India on Friday said the revoking of Jammu and Kashmir's special status was 'entirely an internal matter' with 'no external ramifications' and firmly told Pakistan that it has to stop terrorism to start talks, as the United Nations Security Council held a rare closed door meeting on the Kashmir issue.
Briefing the media following the conclusion of the informal meeting requested by China and Pakistan, Indian envoy to the UN Syed Akbaruddin said India's position was and remains that matters related to Article 370 of the Constitution are entirely an internal matter of India and these have no external ramifications.
After making a statement, Akbaruddin took questions from the reporters gathered at the UN Security Council stakeout.
China and Pakistan's envoys left immediately after making their remarks and without taking any questions.
Without naming Pakistan, he said there are some who are trying to project an 'alarmist approach' to the situation in Kashmir, which is far from the ground realities.
"Stop terror to start talks," he asserted.
Akbaruddin asserted that there are normal diplomatic ways when countries deal with each other.
"That is the way to do it. But using terror to thrive and push your goals is not the way that normal states behave. No democracy will acknowledge or accept talks when terror thrives. Stop terror, start talks."
He said that India's national position was and remains that matters related to Article 370 of the Indian Constitution are 'entirely an internal matter of India'.
"These have no external ramifications. The recent decisions taken by the Government of India and our legislative bodies are intended to ensure that good governance is promoted, socio-economic development is enhanced for our people in Jammu and Kashmir and Ladakh," he said, adding that authorities in Jammu and Kashmir have announced a whole set of measures that the government is undertaking to move towards normalcy.
"We are are gratified that the Security Council in its closed consultations appreciated these efforts, acknowledged them," he said referring to the the UNSC meeting that lasted over an hour.
Diplomatic sources said the meeting ended with no outcome.
On the measures taken by the Indian government following the revocation of Article 370, he said, "Prevention is better than cure. The measures that we took were preventive in nature. They were designed to stop terrorists from bleeding our people. In the 10 days that have passed, there are no casualties, no fatalities."

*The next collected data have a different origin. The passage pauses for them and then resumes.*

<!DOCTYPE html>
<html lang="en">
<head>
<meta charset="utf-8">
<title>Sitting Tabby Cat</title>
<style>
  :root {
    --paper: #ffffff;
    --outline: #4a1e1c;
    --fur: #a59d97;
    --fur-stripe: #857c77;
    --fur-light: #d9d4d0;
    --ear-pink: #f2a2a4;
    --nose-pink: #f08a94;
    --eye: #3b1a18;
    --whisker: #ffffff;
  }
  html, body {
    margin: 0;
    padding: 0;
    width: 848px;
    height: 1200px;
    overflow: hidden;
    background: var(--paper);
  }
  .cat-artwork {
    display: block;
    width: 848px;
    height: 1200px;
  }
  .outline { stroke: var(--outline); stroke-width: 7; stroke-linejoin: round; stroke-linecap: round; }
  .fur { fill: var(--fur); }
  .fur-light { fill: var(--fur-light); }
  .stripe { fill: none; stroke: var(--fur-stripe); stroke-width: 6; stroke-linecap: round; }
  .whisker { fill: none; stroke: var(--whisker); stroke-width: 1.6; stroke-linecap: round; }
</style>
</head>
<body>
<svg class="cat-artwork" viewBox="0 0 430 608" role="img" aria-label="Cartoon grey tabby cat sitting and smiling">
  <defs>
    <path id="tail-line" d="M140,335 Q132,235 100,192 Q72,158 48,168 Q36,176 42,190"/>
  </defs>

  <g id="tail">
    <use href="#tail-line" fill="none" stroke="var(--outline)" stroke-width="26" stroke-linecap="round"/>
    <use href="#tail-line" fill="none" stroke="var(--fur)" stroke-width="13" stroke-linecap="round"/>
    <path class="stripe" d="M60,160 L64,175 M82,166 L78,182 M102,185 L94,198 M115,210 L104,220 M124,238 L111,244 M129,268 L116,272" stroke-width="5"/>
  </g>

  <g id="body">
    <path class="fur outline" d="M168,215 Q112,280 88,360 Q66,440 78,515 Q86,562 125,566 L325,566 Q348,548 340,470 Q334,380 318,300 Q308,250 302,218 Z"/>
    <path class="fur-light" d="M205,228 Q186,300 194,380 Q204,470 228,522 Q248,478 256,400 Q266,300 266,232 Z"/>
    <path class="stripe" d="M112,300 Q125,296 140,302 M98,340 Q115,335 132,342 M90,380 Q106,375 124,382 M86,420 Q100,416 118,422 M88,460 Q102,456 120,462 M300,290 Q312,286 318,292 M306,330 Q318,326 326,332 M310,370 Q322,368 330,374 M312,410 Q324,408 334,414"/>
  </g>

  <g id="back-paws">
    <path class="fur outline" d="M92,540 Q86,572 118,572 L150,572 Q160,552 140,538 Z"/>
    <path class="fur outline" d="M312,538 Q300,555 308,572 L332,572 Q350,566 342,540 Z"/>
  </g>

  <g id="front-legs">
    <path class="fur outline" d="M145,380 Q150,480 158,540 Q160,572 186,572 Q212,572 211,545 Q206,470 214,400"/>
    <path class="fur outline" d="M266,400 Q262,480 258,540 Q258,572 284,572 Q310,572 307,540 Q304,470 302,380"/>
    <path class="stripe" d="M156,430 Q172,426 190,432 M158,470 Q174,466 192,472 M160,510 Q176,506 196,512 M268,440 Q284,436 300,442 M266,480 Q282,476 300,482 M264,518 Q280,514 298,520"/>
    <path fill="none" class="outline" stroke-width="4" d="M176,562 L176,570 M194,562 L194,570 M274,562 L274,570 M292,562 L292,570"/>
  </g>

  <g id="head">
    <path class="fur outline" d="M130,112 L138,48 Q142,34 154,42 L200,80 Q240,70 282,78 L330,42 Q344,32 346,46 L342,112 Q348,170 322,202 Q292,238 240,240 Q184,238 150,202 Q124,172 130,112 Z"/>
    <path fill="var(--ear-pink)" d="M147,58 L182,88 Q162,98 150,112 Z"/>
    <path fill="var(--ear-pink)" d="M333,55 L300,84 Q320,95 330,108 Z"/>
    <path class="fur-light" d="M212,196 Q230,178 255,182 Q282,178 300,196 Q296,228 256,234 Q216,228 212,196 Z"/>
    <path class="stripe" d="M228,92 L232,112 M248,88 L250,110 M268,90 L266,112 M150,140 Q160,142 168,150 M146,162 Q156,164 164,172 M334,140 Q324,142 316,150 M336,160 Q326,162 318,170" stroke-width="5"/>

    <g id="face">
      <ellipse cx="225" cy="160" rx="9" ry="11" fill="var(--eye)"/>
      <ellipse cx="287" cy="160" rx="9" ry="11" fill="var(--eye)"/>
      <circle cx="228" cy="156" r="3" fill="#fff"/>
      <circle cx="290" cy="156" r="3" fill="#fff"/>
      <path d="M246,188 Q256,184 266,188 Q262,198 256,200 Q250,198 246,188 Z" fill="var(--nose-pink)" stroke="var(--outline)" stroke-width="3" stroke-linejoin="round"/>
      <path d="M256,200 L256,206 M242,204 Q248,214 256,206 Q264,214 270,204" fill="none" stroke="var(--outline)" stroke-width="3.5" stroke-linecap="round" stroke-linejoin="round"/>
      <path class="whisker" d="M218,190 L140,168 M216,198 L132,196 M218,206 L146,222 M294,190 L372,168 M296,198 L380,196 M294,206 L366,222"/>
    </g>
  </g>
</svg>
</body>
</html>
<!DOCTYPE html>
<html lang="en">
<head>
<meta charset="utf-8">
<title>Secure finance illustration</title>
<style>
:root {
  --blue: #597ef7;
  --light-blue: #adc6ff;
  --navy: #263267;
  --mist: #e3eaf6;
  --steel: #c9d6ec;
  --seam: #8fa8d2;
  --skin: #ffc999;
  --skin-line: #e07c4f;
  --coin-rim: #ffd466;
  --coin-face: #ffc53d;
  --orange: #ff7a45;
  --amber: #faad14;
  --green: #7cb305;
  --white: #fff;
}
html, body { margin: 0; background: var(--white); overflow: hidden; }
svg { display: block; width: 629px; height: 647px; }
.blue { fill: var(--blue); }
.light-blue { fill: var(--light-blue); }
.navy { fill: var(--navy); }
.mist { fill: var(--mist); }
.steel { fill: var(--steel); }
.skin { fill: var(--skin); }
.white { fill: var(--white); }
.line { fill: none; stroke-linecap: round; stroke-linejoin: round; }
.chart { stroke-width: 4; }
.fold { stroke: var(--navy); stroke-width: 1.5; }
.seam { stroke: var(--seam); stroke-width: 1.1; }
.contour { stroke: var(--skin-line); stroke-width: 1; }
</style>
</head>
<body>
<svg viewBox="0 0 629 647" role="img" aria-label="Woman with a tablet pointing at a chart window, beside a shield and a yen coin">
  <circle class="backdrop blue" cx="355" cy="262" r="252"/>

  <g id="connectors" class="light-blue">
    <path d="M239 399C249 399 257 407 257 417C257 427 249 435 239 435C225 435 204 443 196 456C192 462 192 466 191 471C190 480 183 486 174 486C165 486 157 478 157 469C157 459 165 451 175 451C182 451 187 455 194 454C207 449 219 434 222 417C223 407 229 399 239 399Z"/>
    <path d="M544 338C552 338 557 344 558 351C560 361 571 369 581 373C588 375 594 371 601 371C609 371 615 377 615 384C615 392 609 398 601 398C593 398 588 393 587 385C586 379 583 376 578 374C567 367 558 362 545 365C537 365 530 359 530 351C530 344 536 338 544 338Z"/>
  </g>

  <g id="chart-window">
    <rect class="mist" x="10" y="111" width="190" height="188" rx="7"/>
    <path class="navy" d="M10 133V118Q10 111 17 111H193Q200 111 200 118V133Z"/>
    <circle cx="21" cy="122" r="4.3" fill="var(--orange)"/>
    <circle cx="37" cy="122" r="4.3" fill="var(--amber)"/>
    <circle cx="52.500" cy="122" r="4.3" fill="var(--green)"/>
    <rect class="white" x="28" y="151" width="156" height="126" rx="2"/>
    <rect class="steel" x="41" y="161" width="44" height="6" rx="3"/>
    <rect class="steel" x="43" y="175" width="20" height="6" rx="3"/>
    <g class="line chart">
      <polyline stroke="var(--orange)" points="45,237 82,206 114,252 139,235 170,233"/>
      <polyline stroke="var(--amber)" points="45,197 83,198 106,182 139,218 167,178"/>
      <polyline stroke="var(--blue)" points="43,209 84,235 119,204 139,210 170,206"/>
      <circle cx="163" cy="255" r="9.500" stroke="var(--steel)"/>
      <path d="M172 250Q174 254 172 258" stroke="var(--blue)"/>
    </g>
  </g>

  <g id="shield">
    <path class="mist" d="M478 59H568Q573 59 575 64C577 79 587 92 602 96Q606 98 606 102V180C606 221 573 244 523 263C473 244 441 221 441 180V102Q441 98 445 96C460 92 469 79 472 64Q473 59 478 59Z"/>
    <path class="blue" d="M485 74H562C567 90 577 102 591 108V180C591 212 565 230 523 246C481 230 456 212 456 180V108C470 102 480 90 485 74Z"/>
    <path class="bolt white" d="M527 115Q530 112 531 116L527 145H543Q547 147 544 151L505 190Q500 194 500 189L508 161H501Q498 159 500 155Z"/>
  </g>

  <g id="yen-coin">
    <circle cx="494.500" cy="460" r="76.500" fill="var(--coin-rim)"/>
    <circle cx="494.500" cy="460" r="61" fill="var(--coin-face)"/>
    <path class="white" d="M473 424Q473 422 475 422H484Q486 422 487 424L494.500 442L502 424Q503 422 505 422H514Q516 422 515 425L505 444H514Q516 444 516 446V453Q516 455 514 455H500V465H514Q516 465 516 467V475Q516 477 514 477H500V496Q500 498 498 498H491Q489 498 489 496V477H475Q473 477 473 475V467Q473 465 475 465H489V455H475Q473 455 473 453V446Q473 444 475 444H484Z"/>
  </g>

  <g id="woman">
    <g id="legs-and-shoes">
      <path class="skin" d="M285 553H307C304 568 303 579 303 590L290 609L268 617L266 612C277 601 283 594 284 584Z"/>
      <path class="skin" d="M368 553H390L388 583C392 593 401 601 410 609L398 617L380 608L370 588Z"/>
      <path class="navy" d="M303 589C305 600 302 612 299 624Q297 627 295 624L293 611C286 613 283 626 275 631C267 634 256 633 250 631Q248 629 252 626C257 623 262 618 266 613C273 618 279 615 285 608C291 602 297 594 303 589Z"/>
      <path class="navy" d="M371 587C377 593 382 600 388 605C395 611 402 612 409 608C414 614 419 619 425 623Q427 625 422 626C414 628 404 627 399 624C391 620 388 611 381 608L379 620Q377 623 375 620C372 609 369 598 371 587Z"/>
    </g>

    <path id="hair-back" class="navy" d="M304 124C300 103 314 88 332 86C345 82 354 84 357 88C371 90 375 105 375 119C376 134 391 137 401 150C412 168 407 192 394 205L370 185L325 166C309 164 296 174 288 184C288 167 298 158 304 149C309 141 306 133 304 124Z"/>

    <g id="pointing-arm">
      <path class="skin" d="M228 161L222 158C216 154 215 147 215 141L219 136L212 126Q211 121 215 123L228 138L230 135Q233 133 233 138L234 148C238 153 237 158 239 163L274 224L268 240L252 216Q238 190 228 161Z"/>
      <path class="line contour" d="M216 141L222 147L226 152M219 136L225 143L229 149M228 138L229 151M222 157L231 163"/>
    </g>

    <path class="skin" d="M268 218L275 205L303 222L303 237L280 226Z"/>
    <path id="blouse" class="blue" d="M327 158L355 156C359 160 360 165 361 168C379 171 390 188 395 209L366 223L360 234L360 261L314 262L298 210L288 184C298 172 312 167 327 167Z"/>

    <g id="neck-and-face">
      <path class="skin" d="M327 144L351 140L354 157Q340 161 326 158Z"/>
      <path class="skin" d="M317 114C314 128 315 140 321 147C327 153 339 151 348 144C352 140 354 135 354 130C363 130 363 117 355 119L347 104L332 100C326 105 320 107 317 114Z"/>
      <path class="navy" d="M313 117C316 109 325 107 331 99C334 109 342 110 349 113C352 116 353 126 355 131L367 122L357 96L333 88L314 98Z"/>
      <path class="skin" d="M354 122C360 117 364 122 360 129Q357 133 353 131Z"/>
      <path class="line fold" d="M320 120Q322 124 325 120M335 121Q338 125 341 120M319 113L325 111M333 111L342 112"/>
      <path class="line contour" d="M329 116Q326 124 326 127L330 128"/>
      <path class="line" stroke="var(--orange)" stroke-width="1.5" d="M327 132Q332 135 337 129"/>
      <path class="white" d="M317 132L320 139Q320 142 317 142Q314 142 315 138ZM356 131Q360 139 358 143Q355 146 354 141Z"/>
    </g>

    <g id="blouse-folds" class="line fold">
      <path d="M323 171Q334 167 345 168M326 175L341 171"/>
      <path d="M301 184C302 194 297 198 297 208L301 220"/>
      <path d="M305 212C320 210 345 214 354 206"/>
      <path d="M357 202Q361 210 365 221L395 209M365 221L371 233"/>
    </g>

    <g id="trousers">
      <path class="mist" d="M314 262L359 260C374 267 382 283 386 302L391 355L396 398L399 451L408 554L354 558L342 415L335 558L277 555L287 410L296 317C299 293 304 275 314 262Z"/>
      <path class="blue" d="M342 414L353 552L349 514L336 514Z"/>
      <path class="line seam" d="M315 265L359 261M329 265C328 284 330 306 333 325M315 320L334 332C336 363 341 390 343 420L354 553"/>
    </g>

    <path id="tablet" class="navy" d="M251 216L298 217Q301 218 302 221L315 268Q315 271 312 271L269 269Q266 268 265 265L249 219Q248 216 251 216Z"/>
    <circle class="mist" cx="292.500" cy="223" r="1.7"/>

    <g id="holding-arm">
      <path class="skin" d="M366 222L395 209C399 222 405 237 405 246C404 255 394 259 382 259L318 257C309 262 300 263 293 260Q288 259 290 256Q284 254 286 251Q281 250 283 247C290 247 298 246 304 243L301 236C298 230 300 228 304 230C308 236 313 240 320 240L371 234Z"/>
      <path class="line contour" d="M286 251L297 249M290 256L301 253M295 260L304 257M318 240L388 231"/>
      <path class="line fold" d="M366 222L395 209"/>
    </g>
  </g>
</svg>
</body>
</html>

On the Chinese and Pakistani envoys' remarks after the UNSC meeting, he said, "I'm a much more conventional diplomat. I do my job rather than add to the fire and fury of heightening tensions.
"For the first time after the end of Security Council consultations, we noted that two states who made national statements tried to pass them off as the will of the international community. National statements (trying) to masquerade as the will of the international community."
He said India is committed to gradually removing all restrictions in Kashmir.
"Of particular concern is that one state is using terminology of jihad and promoting violence in India, including by their leaders. Violence is no solution to the problems that all of us face," he said, taking a swipe at Pakistan.
"We are sad that terrorism is being fuelled, language and incendiary talk of jihad is being mentioned by people who should know better," he said, adding that India stands ready to continue its efforts towards peaceful resolution of all issues in an 'atmosphere free of terror and violence'.
When asked about human rights violations in Kashmir, Akbaruddin said, "If there are issues, they will be addressed by our courts. We don't need international busy bodies to try and tell us how to run our lives.
"We are a billion plus people. We have a commitment to democracy unlike those who are now trying to speak to me, whose experience is extremely limited. We have vast experience, we will fulfil our goals."
Earlier, briefing the media, Pakistan's ambassador to the UN, Maleeha Lodhi said the very fact the UNSC meeting had taken place is 'testimony to the fact that this is an internationally recognised dispute'.
After the UNSC meeting, Chinese Ambassador to the UN Zhang Jun urged India and Pakistan to settle their differences peacefully and 'discard the zero-sum game mentality'.
"We call upon relevant parties to exercise peace and not to take actions that will aggravate tensions," he said.
Voicing China's stand on India revoking the special status of Kashmir, he said, "The unilateral action by India has changed the status quo in Kashmir, which is an internationally recognised dispute."
Voicing Beijing's opposition to India forming a separate Union Territory of Ladakh after revocation of the special status of Kashmir, he said: "India's actions have also challenged China's sovereign interests and violated bilateral agreements in maintaining peace and stability in the border areas, and China is very much concerned."
"I want to emphasise that such unilateral practice by India is not valid in relation to China, and will not change China's exercise of sovereignty and effective administrative jurisdiction over the territory," he said.
India and Pakistan did not attend the UNSC meeting, which was open only to the five permanent members and 10 non-permanent members.
According to UN records, the last time the UN Security Council discussed the the Kashmir issue was in 1965.